After your surgery, you will be given specific discharge instructions regarding when to resume normal activities and when to start exercising. In some cases, physical therapy may be necessary. It is very important to follow your doctor’s recommendations. Most people recover well after disc surgery, but each case is unique. Your personal perspective depends on:

  • details of your surgery
  • any problems you may have encountered
  • your overall health

Treatment of cervical herniated disc surgery

Not all patients need neck surgery. Generally, within 4 to 6 weeks most patients receive non-surgical treatment reducing pain and symptoms. Be optimistic about your treatment plan and remember that less than 5% of spinal problems require surgery.

1. Ice or heat therapy

Applying ice for 15 or 20 minutes at a time can help reduce swelling and reduce pain. Some people may find warming for 15 or 20 minutes at a time also provides relief. Whether using ice or heat, allow 2 hours between applications to reduce the risk of skin damage.

2. Physical therapy

You may have been referred for this treatment after your surgery. Unfortunately, most people will only attend to receive their repair instructions and not follow them.

If you want to get better quickly from your surgery, you need to work on that and that means dedicating yourself to the program and participating in your sessions, as well as doing your homework. This will have a profound effect on your recovery time.

3. Medication

Non-steroidal anti-inflammatory drugs help reduce inflammation in the body. Since some of the worst pain caused by a herniated disc results from inflammation of the nerve roots and other tissues. In-store NSAIDs are usually the first recommended medications.

4. Hydration and diet

You must make sure that your blood is full of oxygen and that it is rich in essential vitamins and minerals. This will allow your blood to flow freely and provide essential nutrients to the surgical site, helping to recover.

Although you may feel like you can relax in bed and order Chinese food every night, that is not a good idea. Instead, eat vegetables and fruits and always have water by your side. This will ensure that you stay hydrated throughout the day, fight inflammation and encourage your body to recover.

5. Surgery

The purpose of spinal surgery is to narrow the herniated disc arteries. The most common procedure is discectomy either partial or total removal of a damaged disc. This surgery is usually performed from the front of the neck.

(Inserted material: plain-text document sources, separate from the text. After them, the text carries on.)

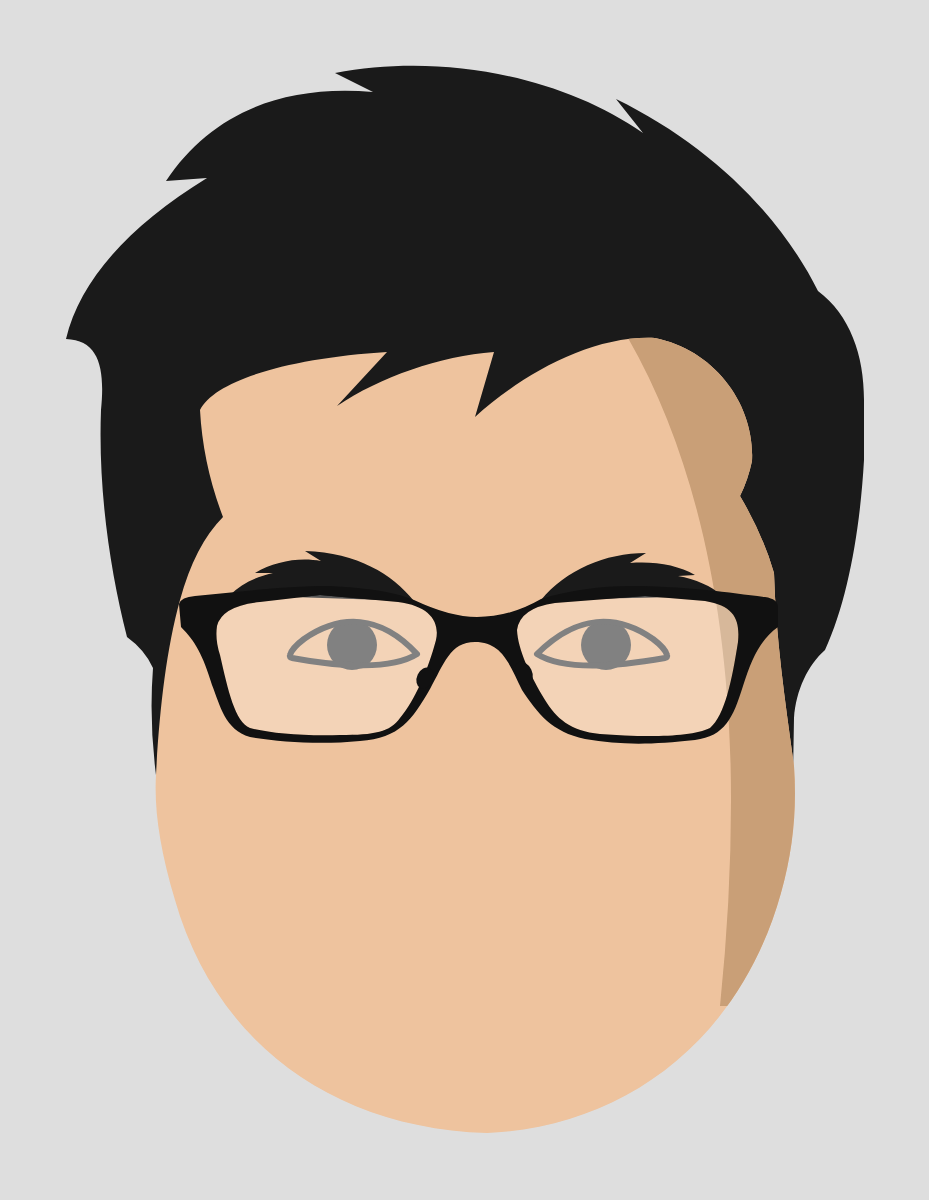
<!DOCTYPE html>
<html lang="en">
<head>
<meta charset="utf-8">
<title>Flat avatar with glasses</title>
<style>
:root {
  --backdrop: #dedede;
  --hair: #1a1a1a;
  --skin: #eec39e;
  --skin-shade: #c99f77;
  --frame: #111111;
  --lens: #ffffff;
  --eye: #555555;
}
html, body { margin: 0; overflow: hidden; background: var(--backdrop); }
svg { display: block; width: 929px; height: 1200px; }
.backdrop { fill: var(--backdrop); }
.hair, .brow { fill: var(--hair); }
.skin { fill: var(--skin); }
.shade { fill: var(--skin-shade); }
.lens { fill: var(--lens); fill-opacity: .26; }
.frame { fill: var(--frame); }
.iris { fill: var(--eye); }
.lid { fill: none; stroke: var(--eye); stroke-width: 6; stroke-linejoin: round; }
</style>
</head>
<body>
<svg viewBox="0 0 929 1200" role="img" aria-label="Flat avatar of a face with black hair and glasses">
  <defs>
    <path id="face" d="M200 410C215 380 290 358 387 352L337 406C380 377 440 356 494 352L475 417C520 376 590 335 655 338C715 350 755 405 752 461Q748 480 740 496Q763 535 774 573C776 640 785 700 794 766C797 810 793 850 781 893C740 1040 625 1127 487 1133C330 1128 215 1040 175 900C160 850 154 810 156 775C159 715 166 650 180 600Q195 545 223 517Q203 465 200 410Z"/>
    <clipPath id="face-clip"><use href="#face"/></clipPath>
    <path id="lens-left" d="M217 626Q222 606 260 602L320 595L398 602C430 606 440 622 436 640C428 670 415 700 400 718C390 732 375 735 340 735C300 736 270 733 250 728C235 722 228 690 220 655Q215 640 217 626Z"/>
    <path id="lens-right" d="M517 630Q520 608 555 603L645 596L705 601C735 606 740 620 738 642C732 680 725 715 710 728C690 738 640 737 600 734C570 731 556 718 545 700C530 675 518 650 517 630Z"/>
  </defs>

  <rect class="backdrop" width="929" height="1200"/>

  <path class="hair" d="M66 339C80 280 130 225 207 178L166 181C210 115 280 84 373 92L335 73C440 53 560 75 643 133L616 99C710 145 780 215 818 291C850 315 864 355 864 400V460C860 530 848 600 825 650C808 665 796 690 794 718L793 775H156Q149 720 153 668Q145 650 127 637C110 570 98 490 101 410C105 370 100 340 66 339Z"/>

  <use class="skin" href="#face"/>
  <path class="shade" clip-path="url(#face-clip)" d="M628 338C698 460 731 620 731 800Q731 900 720 1006L830 1006V320H628Z"/>

  <g id="eyebrows" class="brow">
    <path d="M414 601C392 574 358 553 305 551L321 561C300 557 275 561 255 573L273 573C255 577 241 584 230 595Z"/>
    <path d="M541 600C566 570 605 553 646 553L630 563C654 561 678 565 695 575L678 576C695 579 712 586 722 596Z"/>
  </g>

  <g id="eyes">
    <circle class="iris" cx="352" cy="645" r="25"/>
    <path class="lid" d="M290 655Q292 648 304 639C340 614 380 614 417 654C392 670 340 667 292 658Q289 657 290 655Z"/>
    <circle class="iris" cx="606" cy="645" r="25"/>
    <path class="lid" d="M667 655Q665 648 653 639C617 614 577 614 537 654C562 670 614 667 665 658Q668 657 667 655Z"/>
  </g>

  <g id="glasses">
    <use class="lens" href="#lens-left"/>
    <use class="lens" href="#lens-right"/>
    <path class="frame" fill-rule="evenodd" d="M179 604Q181 597 195 596C240 592 280 586 330 586C375 588 400 594 414 600Q450 617 477 617Q510 617 541 599C570 590 600 586 630 586C690 586 730 593 765 597Q778 599 778 607V627C760 640 752 658 743 686C733 718 725 736 695 740C650 745 620 745 585 739C552 732 538 714 522 690C510 666 503 642 475 642C450 642 444 664 430 689C412 720 400 738 360 741C320 745 280 742 250 737C225 730 220 705 212 685C203 655 195 641 181 627Z
      M217 626Q222 606 260 602L320 595L398 602C430 606 440 622 436 640C428 670 415 700 400 718C390 732 375 735 340 735C300 736 270 733 250 728C235 722 228 690 220 655Q215 640 217 626Z
      M517 630Q520 608 555 603L645 596L705 601C735 606 740 620 738 642C732 680 725 715 710 728C690 738 640 737 600 734C570 731 556 718 545 700C530 675 518 650 517 630Z"/>
    <ellipse class="frame" cx="425" cy="678" rx="8" ry="11" transform="rotate(25 425 678)"/>
    <ellipse class="frame" cx="524" cy="673" rx="8" ry="12" transform="rotate(-25 524 673)"/>
  </g>
</svg>
</body>
</html>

Sometimes it is necessary to reach the herniated disc from the back by removing part of the lamina; a small plate of bones covering the spinal canal. The name of the procedure is laminotomy. In most cases, any procedure can be performed with minimal invasion, and sometimes in an outpatient surgery center for outpatients.